··· Source data ···

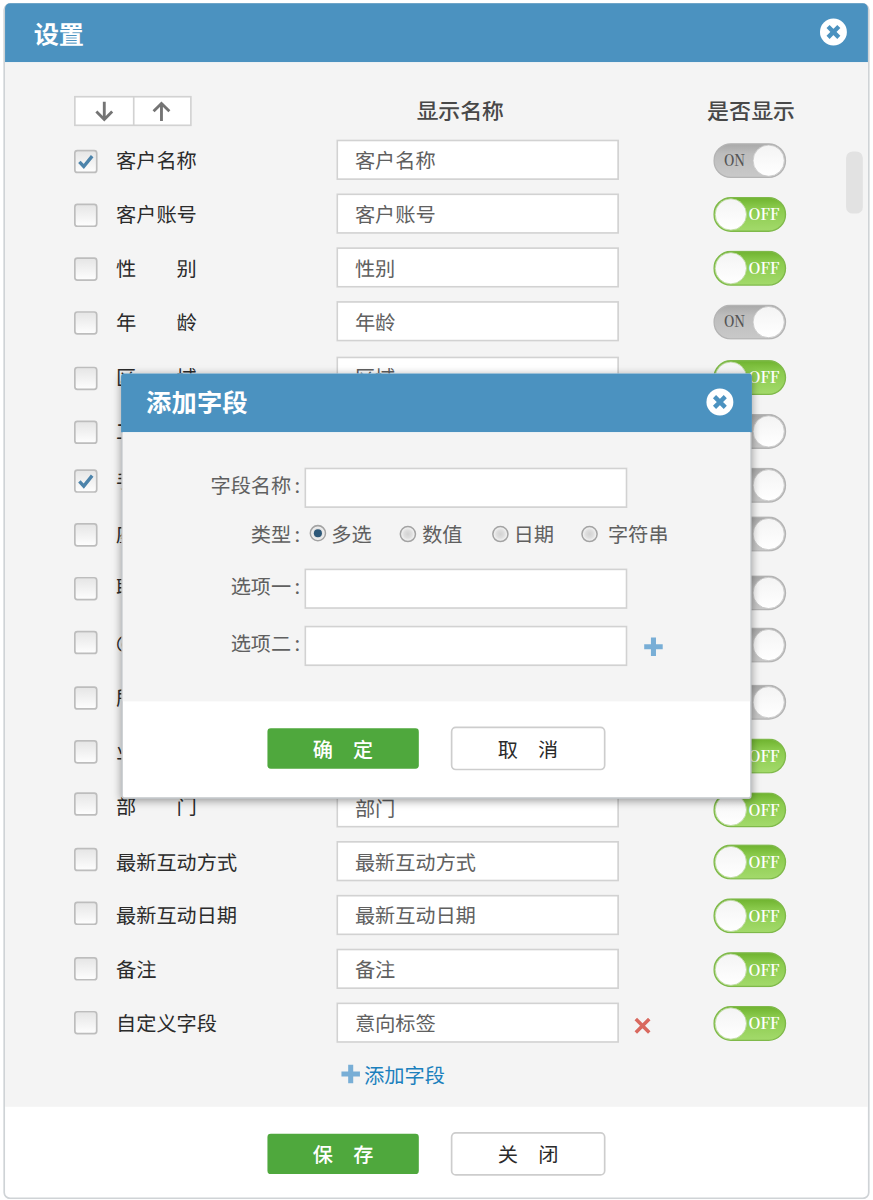
<!DOCTYPE html>
<html lang="zh-CN">
<head>
<meta charset="utf-8">
<title>设置</title>
<link rel="stylesheet" href="https://fonts.googleapis.com/css2?family=Noto+Sans+SC:wght@400;500;700&amp;family=Noto+Serif+SC:wght@400;600&amp;display=swap">
<style>
:root{
  --blue:#4b92c0; --panel:#f4f4f4; --line:#d2d2d2; --ink:#2b2b2b; --muted:#606060;
  --green:#4fa83d; --link:#1b80bd; --plus:#78aed6; --red:#d9695f; --off-text:#fff; --white:#fff;
}
*{box-sizing:border-box;margin:0;padding:0}
html,body{width:873px;height:1200px;overflow:hidden;background:var(--white)}
.stage{position:relative;width:519px;height:713.4px;transform:scale(1.682);transform-origin:0 0;
  font:12px/24px "Noto Sans SC",sans-serif;color:var(--ink);white-space:nowrap;overflow:hidden}
.stage *{position:absolute}
a{color:inherit;text-decoration:none}
svg{overflow:visible}
.settings{left:2px;top:2px;width:515px;height:711px;border:1px solid #cfd3d6;border-radius:4px;background:var(--white)}
.settings-bar{left:3px;top:2px;width:513px;height:35px;background:var(--blue);border-radius:3px 3px 0 0}
.settings-body{left:3px;top:37px;width:513px;height:621px;background:var(--panel)}
h1,h2{color:var(--white);font-size:15px;line-height:24px;font-weight:700}
h1{left:20px;top:8px}
h2{left:87px;top:227px}
.column{top:54px;font-size:13px;font-weight:500;color:#484848}
.sorter{left:44px;top:57px;width:70px;height:18px;border:1px solid var(--line);background:var(--white)}
.scrollbar{left:503px;top:90px;width:10px;height:37px;border-radius:4px;background:#e2e2e2}
.row{left:0;top:calc(var(--y)*1px - 12px);width:480px;height:24px}
.check{left:44px;top:6px;width:14px;height:14px;border:1px solid #bdbdbd;border-radius:2px;background:linear-gradient(#e6e6e6,#fdfdfd)}
.check svg{left:0;top:0}
.label{left:69px;top:0}
.spread{width:48px;text-align-last:justify}
.field{border:1px solid var(--line);background:var(--white);height:24px;line-height:22px;padding-left:10px;color:var(--muted)}
.row .field{left:200px;top:0;width:168px}
.toggle{left:424px;top:2px}
.toggle text,symbol text{font:600 9.5px "Noto Serif SC",serif}
.add{left:216.500px;top:627px;color:var(--link)}
.button{width:92px;height:26px;line-height:24px;text-align:center;border-radius:3px;border:1px solid #cdcdcd;background:var(--white);letter-spacing:12px;padding-left:12px}
.primary{width:90px;height:24px;border:0;border-radius:2px;background:var(--green);color:var(--white);font-weight:500}
.dialog{left:71.500px;top:222px;width:375px;height:253px;background:var(--white);border:1px solid #c2c6c9;border-top:0;box-shadow:0 1px 5px rgba(0,0,0,.38);border-radius:2px}
.dialog-bar{left:71.500px;top:222px;width:375px;height:35px;background:var(--blue);border-radius:2px 2px 0 0}
.dialog-body{left:72.500px;top:257px;width:373px;height:160px;background:var(--panel)}
.caption{right:340.500px;color:var(--muted)}
.caption b,.option{font-weight:400}
.caption b{position:static;margin-left:2px}
.dialog-field{left:181px;width:192px}
.option{top:305px;color:var(--muted)}
.icons{left:0;top:0}
</style>
</head>
<body>
<svg width="0" height="0" style="position:absolute" aria-hidden="true">
  <defs>
    <linearGradient id="green-track" x1="0" y1="0" x2="0" y2="1"><stop offset="0" stop-color="#6fb32f"/><stop offset=".3" stop-color="#8aca4c"/><stop offset="1" stop-color="#a3da6b"/></linearGradient>
    <linearGradient id="grey-track" x1="0" y1="0" x2="0" y2="1"><stop offset="0" stop-color="#a9a9a9"/><stop offset=".3" stop-color="#bdbdbd"/><stop offset="1" stop-color="#c9c9c9"/></linearGradient>
    <linearGradient id="knob" x1="0" y1="0" x2="0" y2="1"><stop offset="0" stop-color="#f4f4f4"/><stop offset="1" stop-color="#fff"/></linearGradient>
    <symbol id="toggle-off" viewBox="0 0 44 21">
      <rect x=".5" y=".5" width="42.500" height="20" rx="10" fill="url(#green-track)" stroke="#7fb94a" stroke-width=".8"/>
      <circle cx="10.500" cy="10.500" r="9.300" fill="url(#knob)" stroke="#b9d79b" stroke-width=".5"/>
      <text x="21" y="14" textLength="18.500" lengthAdjust="spacingAndGlyphs" fill="#fff">OFF</text>
    </symbol>
    <symbol id="toggle-on" viewBox="0 0 44 21">
      <rect x=".5" y=".5" width="42.500" height="20" rx="10" fill="url(#grey-track)" stroke="#b4b4b4" stroke-width=".8"/>
      <circle cx="33" cy="10.500" r="9.300" fill="url(#knob)" stroke="#c6c6c6" stroke-width=".5"/>
      <text x="6.500" y="13.500" textLength="12.500" lengthAdjust="spacingAndGlyphs" fill="#555">ON</text>
    </symbol>
    <symbol id="tick" viewBox="0 0 12 12"><path d="M2.200 6.200 4.800 9 9.800 2.800" fill="none" stroke="#4d84ab" stroke-width="2"/></symbol>
    <g id="close"><circle r="8" fill="#fff"/><path d="M-3.200-3.200 3.200 3.200M3.200-3.200-3.200 3.200" stroke="#4b92c0" stroke-width="2.600"/></g>
    <path id="plus" d="M-5.500 0H5.500M0-5.500V5.500" stroke="#78aed6" stroke-width="3"/>
    <radialGradient id="radio-face"><stop offset="0" stop-color="#d2d2d2"/><stop offset=".5" stop-color="#dedede"/><stop offset="1" stop-color="#f8f8f8"/></radialGradient>
    <circle id="radio" r="4.500" fill="url(#radio-face)" stroke="#a3a3a3" stroke-width=".9"/>
  </defs>
</svg>

<main class="stage">
  <section class="settings"></section>
  <div class="settings-bar"></div>
  <div class="settings-body"></div>
  <h1>设置</h1>

  <div class="sorter"></div>
  <span class="column" style="left:247.500px">显示名称</span>
  <span class="column" style="left:420.500px">是否显示</span>
  <div class="scrollbar"></div>

  <div class="row" style="--y:95"><i class="check"><svg width="12" height="12"><use href="#tick"/></svg></i><span class="label">客户名称</span><span class="field">客户名称</span><svg class="toggle" width="44" height="21"><use href="#toggle-on"/></svg></div>
  <div class="row" style="--y:127"><i class="check"></i><span class="label">客户账号</span><span class="field">客户账号</span><svg class="toggle" width="44" height="21"><use href="#toggle-off"/></svg></div>
  <div class="row" style="--y:159"><i class="check"></i><span class="label spread">性 别</span><span class="field">性别</span><svg class="toggle" width="44" height="21"><use href="#toggle-off"/></svg></div>
  <div class="row" style="--y:191"><i class="check"></i><span class="label spread">年 龄</span><span class="field">年龄</span><svg class="toggle" width="44" height="21"><use href="#toggle-on"/></svg></div>
  <div class="row" style="--y:224"><i class="check"></i><span class="label spread">区 域</span><span class="field">区域</span><svg class="toggle" width="44" height="21"><use href="#toggle-off"/></svg></div>
  <div class="row" style="--y:255.500"><i class="check"></i><span class="label spread">工 作</span><svg class="toggle" width="44" height="21"><use href="#toggle-on"/></svg></div>
  <div class="row" style="--y:286"><i class="check" style="top:5px"><svg width="12" height="12"><use href="#tick"/></svg></i><span class="label spread">手 机</span><svg class="toggle" style="top:4px" width="44" height="21"><use href="#toggle-on"/></svg></div>
  <div class="row" style="--y:317"><i class="check"></i><span class="label spread">座 机</span><svg class="toggle" width="44" height="21"><use href="#toggle-on"/></svg></div>
  <div class="row" style="--y:349"><i class="check"></i><span class="label spread">职 位</span><svg class="toggle" style="top:5px" width="44" height="21"><use href="#toggle-on"/></svg></div>
  <div class="row" style="--y:381"><i class="check"></i><span class="label">@邮箱</span><svg class="toggle" style="top:4px" width="44" height="21"><use href="#toggle-on"/></svg></div>
  <div class="row" style="--y:414"><i class="check"></i><span class="label">所属行业</span><svg class="toggle" style="top:5px" width="44" height="21"><use href="#toggle-on"/></svg></div>
  <div class="row" style="--y:446"><i class="check"></i><span class="label spread">业 务</span><svg class="toggle" style="top:5px" width="44" height="21"><use href="#toggle-off"/></svg></div>
  <div class="row" style="--y:480"><i class="check" style="top:3px"></i><span class="label spread" style="top:-1px">部 门</span><span class="field">部门</span><svg class="toggle" style="top:3px" width="44" height="21"><use href="#toggle-off"/></svg></div>
  <div class="row" style="--y:511.500"><i class="check" style="top:4px"></i><span class="label">最新互动方式</span><span class="field">最新互动方式</span><svg class="toggle" width="44" height="21"><use href="#toggle-off"/></svg></div>
  <div class="row" style="--y:544"><i class="check" style="top:4px"></i><span class="label">最新互动日期</span><span class="field">最新互动日期</span><svg class="toggle" width="44" height="21"><use href="#toggle-off"/></svg></div>
  <div class="row" style="--y:576"><i class="check" style="top:5px"></i><span class="label">备注</span><span class="field">备注</span><svg class="toggle" width="44" height="21"><use href="#toggle-off"/></svg></div>
  <div class="row" style="--y:607.500"><i class="check" style="top:5px"></i><span class="label">自定义字段</span><span class="field">意向标签</span><svg class="toggle" width="44" height="21"><use href="#toggle-off"/></svg></div>

  <a class="add" href="#">添加字段</a>
  <a class="button primary" href="#" style="left:159px;top:674px">保存</a>
  <a class="button" href="#" style="left:268px;top:673px">关闭</a>

  <svg class="icons" width="519" height="713" aria-hidden="true">
    <use href="#close" x="495.500" y="19"/>
    <path d="M79.500 57.500V74.500" stroke="#d2d2d2"/>
    <g fill="none" stroke="#747474" stroke-width="1.700">
      <path d="M62 60.500V71M57.300 66.300 62 71 66.700 66.300"/>
      <path d="M96 72V61.500M91.300 66.200 96 61.500 100.700 66.200"/>
    </g>
    <path d="M378 605.800 386 613.800M386 605.800 378 613.800" stroke="#d9695f" stroke-width="2.100"/>
    <use href="#plus" x="208.500" y="638.500"/>
  </svg>

  <section class="dialog"></section>
  <div class="dialog-bar"></div>
  <div class="dialog-body"></div>
  <h2>添加字段</h2>
  <span class="caption" style="top:276px">字段名称<b>:</b></span>
  <span class="field dialog-field" style="top:278px"></span>
  <span class="caption" style="top:305px">类型<b>:</b></span>
  <span class="option" style="left:197px">多选</span>
  <span class="option" style="left:251px">数值</span>
  <span class="option" style="left:305.500px">日期</span>
  <span class="option" style="left:361.500px">字符串</span>
  <span class="caption" style="top:336px">选项一<b>:</b></span>
  <span class="field dialog-field" style="top:338px"></span>
  <span class="caption" style="top:370px">选项二<b>:</b></span>
  <span class="field dialog-field" style="top:372px"></span>
  <a class="button primary" href="#" style="left:159px;top:433px">确定</a>
  <a class="button" href="#" style="left:268px;top:432px">取消</a>

  <svg class="icons" width="519" height="713" aria-hidden="true">
    <use href="#close" x="428" y="239"/>
    <use href="#radio" x="189" y="317"/><circle cx="189" cy="317" r="2.400" fill="#2d5878"/>
    <use href="#radio" x="242.500" y="317.500"/>
    <use href="#radio" x="297.500" y="317.500"/>
    <use href="#radio" x="350.500" y="317.500"/>
    <use href="#plus" x="388.500" y="384.500"/>
  </svg>
</main>
</body>
</html>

···

■ What to produce
Whichever lines of the material hold the word "dialog", find and copy them.

■ Response to this task
.dialog{left:71.500px;top:222px;width:375px;height:253px;background:var(--white);border:1px solid #c2c6c9;border-top:0;box-shadow:0 1px 5px rgba(0,0,0,.38);border-radius:2px}
.dialog-bar{left:71.500px;top:222px;width:375px;height:35px;background:var(--blue);border-radius:2px 2px 0 0}
.dialog-body{left:72.500px;top:257px;width:373px;height:160px;background:var(--panel)}
.dialog-field{left:181px;width:192px}
  <section class="dialog"></section>
  <div class="dialog-bar"></div>
  <div class="dialog-body"></div>
  <span class="field dialog-field" style="top:278px"></span>
  <span class="field dialog-field" style="top:338px"></span>
  <span class="field dialog-field" style="top:372px"></span>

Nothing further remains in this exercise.